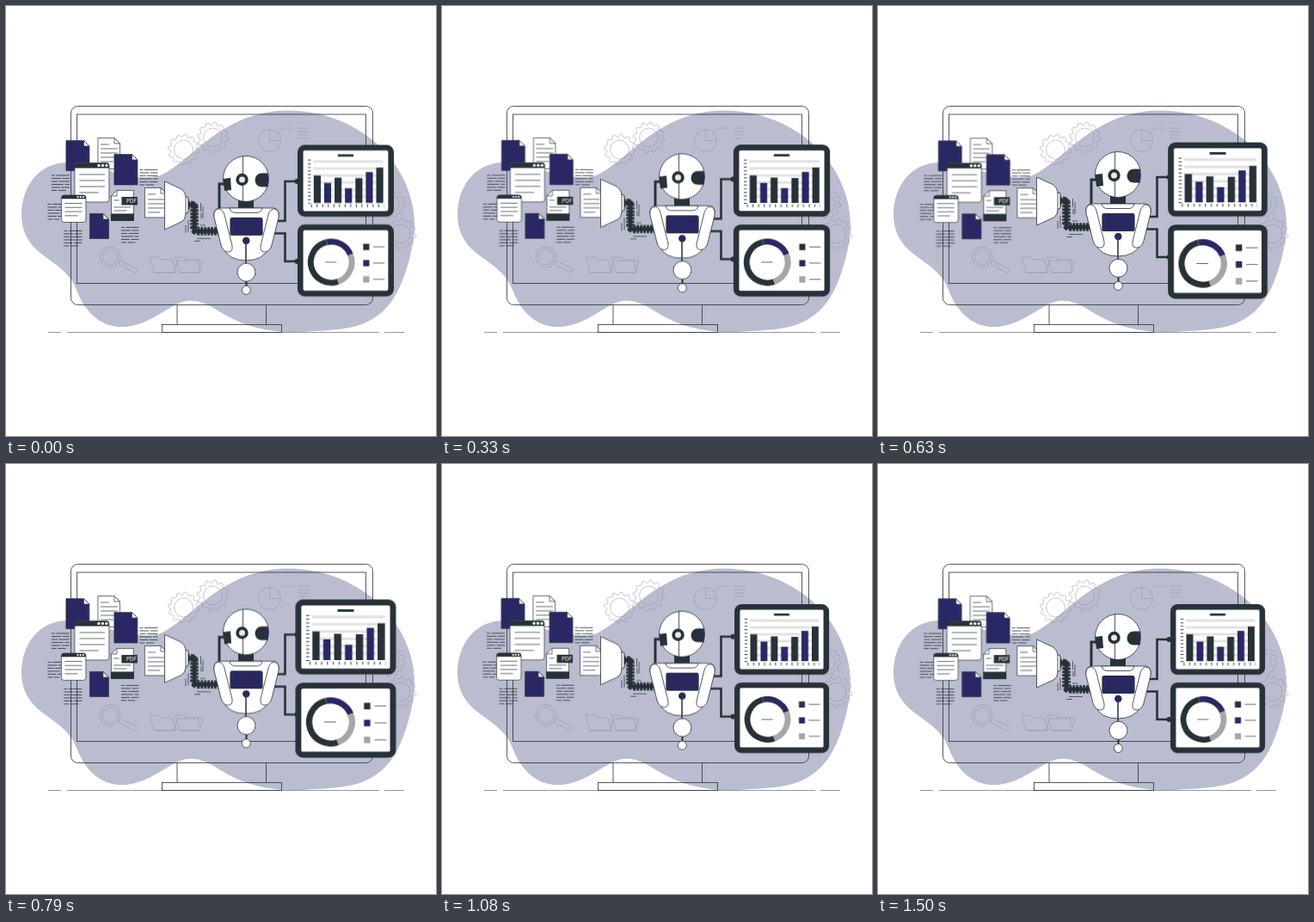
Recreate the animation shown at these times as an HTML page. Size 500 by 500 pixels, loop 1.54 s.

```html
<!DOCTYPE html>
<html lang="en">
<head>
<meta charset="utf-8">
<title>Data robot</title>
<style>
html, body { margin: 0; width: 100%; height: 100%; overflow: hidden; background: #fff; }
svg { display: block; width: 100vw; height: 100vh; --ink: #263238; --navy: #2a2765; }
.line { fill: none; stroke: var(--ink); }
.white { fill: #fff; stroke: var(--ink); }
.ink { fill: var(--ink); }
.navy { fill: var(--navy); }
.faint { fill: none; stroke: #8e909f; stroke-width: .5; }
.float { animation: float 1540ms linear infinite; }
.drift { animation: drift 1540ms linear infinite; }
.beat { transform-origin: 395.5px 249.5px; animation: beat 1540ms linear infinite; }
@keyframes float {
  0%, 97.4%, 100% { transform: translateY(0); }
  48.7% { transform: translateY(-6px); }
}
@keyframes drift {
  0%, 100% { transform: translate(0, 0); }
  8.4% { transform: translate(-.7px, -.4px); }
  21.4% { transform: translate(-.6px, -.3px); }
  40.9% { transform: translate(.3px, .2px); }
  51.3% { transform: translate(-.2px, 0); }
  70.1% { transform: translate(-1px, -.3px); }
  97.4% { transform: translate(.2px, .1px); }
}
@keyframes beat {
  0% { transform: scale(1.007); }
  9.4%, 45.8% { transform: scale(1.1); }
  24.5%, 36%, 60.7%, 97.4% { transform: scale(1); }
  100% { transform: scale(1.007); }
}
</style>
</head>
<body>
<svg viewBox="0 0 500 500">
  <path fill="#bbbcd0" d="M18 243C18 210 38 183 70 182C105 181 137 205 177 198C202 188 226 158 257 141C279 128 303 121.500 328 121.500C366 121.500 402 135 430 159C458 184 475 219 475 254C475 266 472 283 470 291C461 325 450 350 426 364C404 378 371 377 344 379C309 381 277 373 251 357C237 348 225 341 210 343C190 346 171 370 139 373C110 375 92 356 82 330C73 306 50 297 34 282C23 271 18 257 18 243Z"/>
  <g id="decor" class="faint">
    <circle cx="306.500" cy="156.500" r="13"/>
    <path d="M306.500 143.500V156.500H319.500M317 148L322 142H334M339 142H352M339 146H352M339 150H352M339 154H352"/>
    <circle cx="121" cy="292" r="12"/><circle cx="121" cy="292" r="9"/>
    <path d="M131 298L134 296.500L151 305Q154 309 149 310L132 301Z"/>
    <path d="M172 310L167 292H178L180 295H193L198 310ZM172 310H195L200 296M202 310L197 292H208L210 295H223L226 310ZM202 310H225L229 296H200"/>
  </g>
  <g class="line" stroke-width=".8">
    <rect x="75.500" y="116.500" width="351" height="231" rx="8"/>
    <rect x="82.500" y="126" width="336" height="196.500"/>
    <path d="M199 347.500V370.500M302.500 347.500V370.500"/>
    <path stroke-width=".5" d="M49 379.500H64M71 379.500H434M440 379.500H463"/>
    <rect x="181.500" y="370.500" width="139" height="9"/>
  </g>
  <g id="docs" class="drift"></g>
  <g class="float">
    <path class="line" stroke-width=".7" d="M226.500 229V239M229 233V247M227 241V247M212 249V263M209 255V264M222 270.500H238M219 273.500H226M226 255H232"/>
    <path class="line" stroke-width="5" d="M211 231.500H219V262H248"/>
    <path class="line" stroke-width="9.500" stroke-dasharray="2.700 1.200" d="M211 231.500H216Q219 231.500 219 235V258Q219 262 223 262H248"/>
    <rect class="white" x="207.500" y="222" width="4.500" height="19" rx="2"/>
    <path class="white" stroke-width=".8" d="M184.500 204L203 212.500Q209 216 209 224V240Q209 249 203 251.500L184.500 260Z"/>
    <path class="line" stroke-width="2.600" d="M308 250H324.500V204H339M308 264.500H324.500V297H339"/>
    <circle class="ink" cx="338.500" cy="204" r="3"/><circle class="ink" cx="338.500" cy="297" r="3"/>
  </g>
  <g id="panels" class="beat">
    <rect x="343.200" y="166.200" width="103.600" height="75.600" rx="5" class="white" stroke-width="6.500"/>
    <rect x="343.200" y="257.200" width="103.600" height="75.600" rx="5" class="white" stroke-width="6.500"/>
    <rect class="ink" x="386" y="173.700" width="18" height="2.700"/>
    <path stroke="#e3e3e3" stroke-width="3" d="M358 182H438M358 190H438M358 198H438M358 206H438M358 214H438M358 222H438"/>
    <path class="line" stroke-width="3.500" stroke-dasharray=".9 3.200" d="M353.500 180V231"/>
    <path class="line" stroke-width="3.500" stroke-dasharray=".9 5.500" d="M355.500 232.500H439"/>
    <g id="ring" fill="none" stroke-width="6.800"></g>
    <path class="line" stroke-width=".7" d="M371.500 297H384.500M426.500 279.500H439.500M426.500 298H439.500M426.500 316.500H439.500"/>
    <rect class="ink" x="415" y="276" width="7" height="7.200"/>
    <rect class="navy" x="415" y="294.500" width="7" height="7.200"/>
    <rect fill="#a6a6a6" x="415" y="313" width="7" height="7.200"/>
  </g>
  <g class="float">
    <path class="line" stroke-width="3" d="M248 240V207H256"/>
    <rect class="ink" x="270" y="225" width="18" height="11"/>
    <g class="white" stroke-width=".8">
      <circle cx="279" cy="201" r="26.500"/>
      <path d="M275.500 174.500V227.500" fill="none"/>
      <path d="M248 235H311Q318 236 317 244L306 281Q299 296 279 296Q259 296 252 281L242 244Q241 236 248 235Z"/>
      <path d="M246 236Q252 235.500 254 243L263 279Q264 287 257 286Q252 285 250 278L242 246Q241 238 246 236ZM313 236Q307 235.500 305 243L296 279Q295 287 302 286Q307 285 309 278L317 246Q318 238 313 236Z"/>
      <path d="M260 235H298Q297 240 292 240.500H266Q261 240 260 235Z"/>
      <path d="M279 277V300" fill="none" stroke-width="1.500"/>
      <circle cx="279.500" cy="309.800" r="10.500"/>
      <path d="M279.500 320V326" stroke-width="2"/>
      <circle cx="279.300" cy="330.500" r="5"/>
    </g>
    <path class="ink" d="M252.500 201L261 200L262 214L254 215Z"/>
    <circle class="ink" cx="274.500" cy="202" r="7.200"/>
    <circle cx="274.500" cy="202" r="3.500" fill="#e8e8f0"/>
    <path class="ink" d="M304.500 194.500H297.500A8 8 0 0 0 297.500 210.500H304.500Z"/>
    <path class="navy" d="M302.500 195H304.500Q306 202 304.500 210H302.500Z"/>
    <rect class="navy" x="261" y="246.500" width="37" height="20" rx="2" stroke="#263238" stroke-width="1.200"/>
    <path class="line" stroke-width=".8" d="M265 251H273V256H284V251H293M265 262H270V257M276 262H283V258M289 256V262H294"/>
    <circle class="navy" cx="279.300" cy="273" r="3.800" stroke="#263238"/>
  </g>
</svg>
<script>
const add = (id, markup) => document.getElementById(id).insertAdjacentHTML('beforeend', markup);
const path = (d, cls, extra = '') => `<path class="${cls}" d="${d}" ${extra}/>`;
const thin = 'stroke-width=".7"';

// Evenly spaced lines of writing inside a page
function rows(x, y, width, count, step) {
  let d = '';
  for (let i = 0; i < count; i++) d += `M${x} ${y + i * step}h${i === count - 1 ? width * .75 : width}`;
  return path(d, 'line', thin);
}

function page(x, y, w, h, cls) {
  const fold = 6.5;
  return path(`M${x} ${y}h${w - fold}l${fold} ${fold}v${h - fold}h${-w}Z`, cls, thin + ' stroke="#263238"') +
    path(`M${x + w - fold} ${y}v${fold}h${fold}Z`, 'white', thin);
}

function browser(x, y, w, h, bar) {
  let s = `<rect class="white" ${thin} x="${x}" y="${y}" width="${w}" height="${h}" rx="3"/>` +
    path(`M${x} ${y + bar}v${3 - bar}q0-3 3-3h${w - 6}q3 0 3 3v${bar - 3}Z`, 'ink');
  for (let i = 0; i < 3; i++)
    s += `<circle cx="${x + w - 3 - i * bar * .75}" cy="${y + bar / 2}" r="${bar * .27}" fill="#fff"/>`;
  return s;
}

// Broken short lines that stand for a paragraph
function blurb(x, y, w) {
  let d = '';
  for (let i = 0; i < 6; i++) {
    const cut = 4 + (i * 7) % 11;
    d += `M${x} ${y + i * 3.5}h${cut}m1.5 0h${(i === 5 ? w * .8 : w) - cut - 1.5}`;
  }
  return path(d, 'line', 'stroke-width=".8"');
}

function gear(cx, cy, r) {
  const teeth = 12, pts = [];
  for (let i = 0; i < teeth * 4; i++) {
    const a = (i + .5) / (teeth * 4) * 2 * Math.PI;
    const q = i % 4 < 2 ? r : r - 3;
    pts.push((cx + q * Math.cos(a)).toFixed(1) + ' ' + (cy + q * Math.sin(a)).toFixed(1));
  }
  return path(`M${pts.join('L')}Z`, 'faint') + `<circle cx="${cx}" cy="${cy}" r="${r * .61}"/>`;
}

add('decor', gear(206.5, 167, 18) + gear(240.5, 153, 18) + gear(447, 230, 17) + gear(459, 265, 18));

add('docs',
  [[53, 197, 21], [48.5, 230.5, 17], [67.5, 261.5, 21], [134, 257.5, 20.5], [155.5, 190.5, 21]]
    .map(b => blurb(...b)).join('') +
  page(70, 156.5, 27, 35, 'navy') +
  page(107, 153.5, 25.5, 36, 'white') + rows(110, 161, 13, 1, 5) + rows(110, 166, 20, 4, 5) +
  browser(80, 182.5, 40, 45.5, 6) + rows(85.5, 196, 29.5, 4, 7) +
  page(126, 172.5, 27, 35.5, 'navy') +
  browser(64.5, 220, 28.5, 31.5, 4.2) + rows(68.5, 229.5, 20, 4, 4.8) +
  path('M129 214.5H148.500V249.500H122.500V221Z', 'white', thin) +
  path('M129 214.5V221H122.500', 'line', thin) +
  rows(125.5, 226, 8, 1, 4) + rows(125.5, 234, 20, 2, 4) +
  '<rect class="ink" x="122" y="241.500" width="27" height="8.500"/>' +
  '<rect class="ink" x="134.500" y="222" width="18.500" height="9.500"/>' +
  '<text x="140" y="229.300" font-family="Roboto, Arial, sans-serif" font-size="6.500" fill="#fff">PDF</text>' +
  page(97.5, 241.5, 22, 29, 'navy') +
  page(161.5, 211.5, 25, 34.5, 'white') + rows(165, 219, 12, 1, 5) + rows(165, 225, 19, 4, 5));

add('panels', [198, 206.5, 200.5, 212.5, 201, 194, 189].map((top, i) =>
  `<rect class="${i % 2 ? 'navy' : 'ink'}" x="${358.5 + i * 11.9}" y="${top}" width="8" height="${229.3 - top}"/>`).join(''));

add('ring', [[-12, 80, '#2a2765'], [68, 93, '#a6a6a6'], [161, 187, '#263238']].map(([from, span, color]) =>
  `<circle cx="378.500" cy="297" r="23.500" pathLength="360" stroke="${color}" stroke-dasharray="${span} 360" transform="rotate(${from - 90} 378.500 297)"/>`).join(''));
</script>
</body>
</html>
```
__________________________________________________
Task description: In the entries above, find each line with the word "none" and show it.

Exercise solution:
.line { fill: none; stroke: var(--ink); }
.faint { fill: none; stroke: #8e909f; stroke-width: .5; }
    <g id="ring" fill="none" stroke-width="6.800"></g>
      <path d="M275.500 174.500V227.500" fill="none"/>
      <path d="M279 277V300" fill="none" stroke-width="1.500"/>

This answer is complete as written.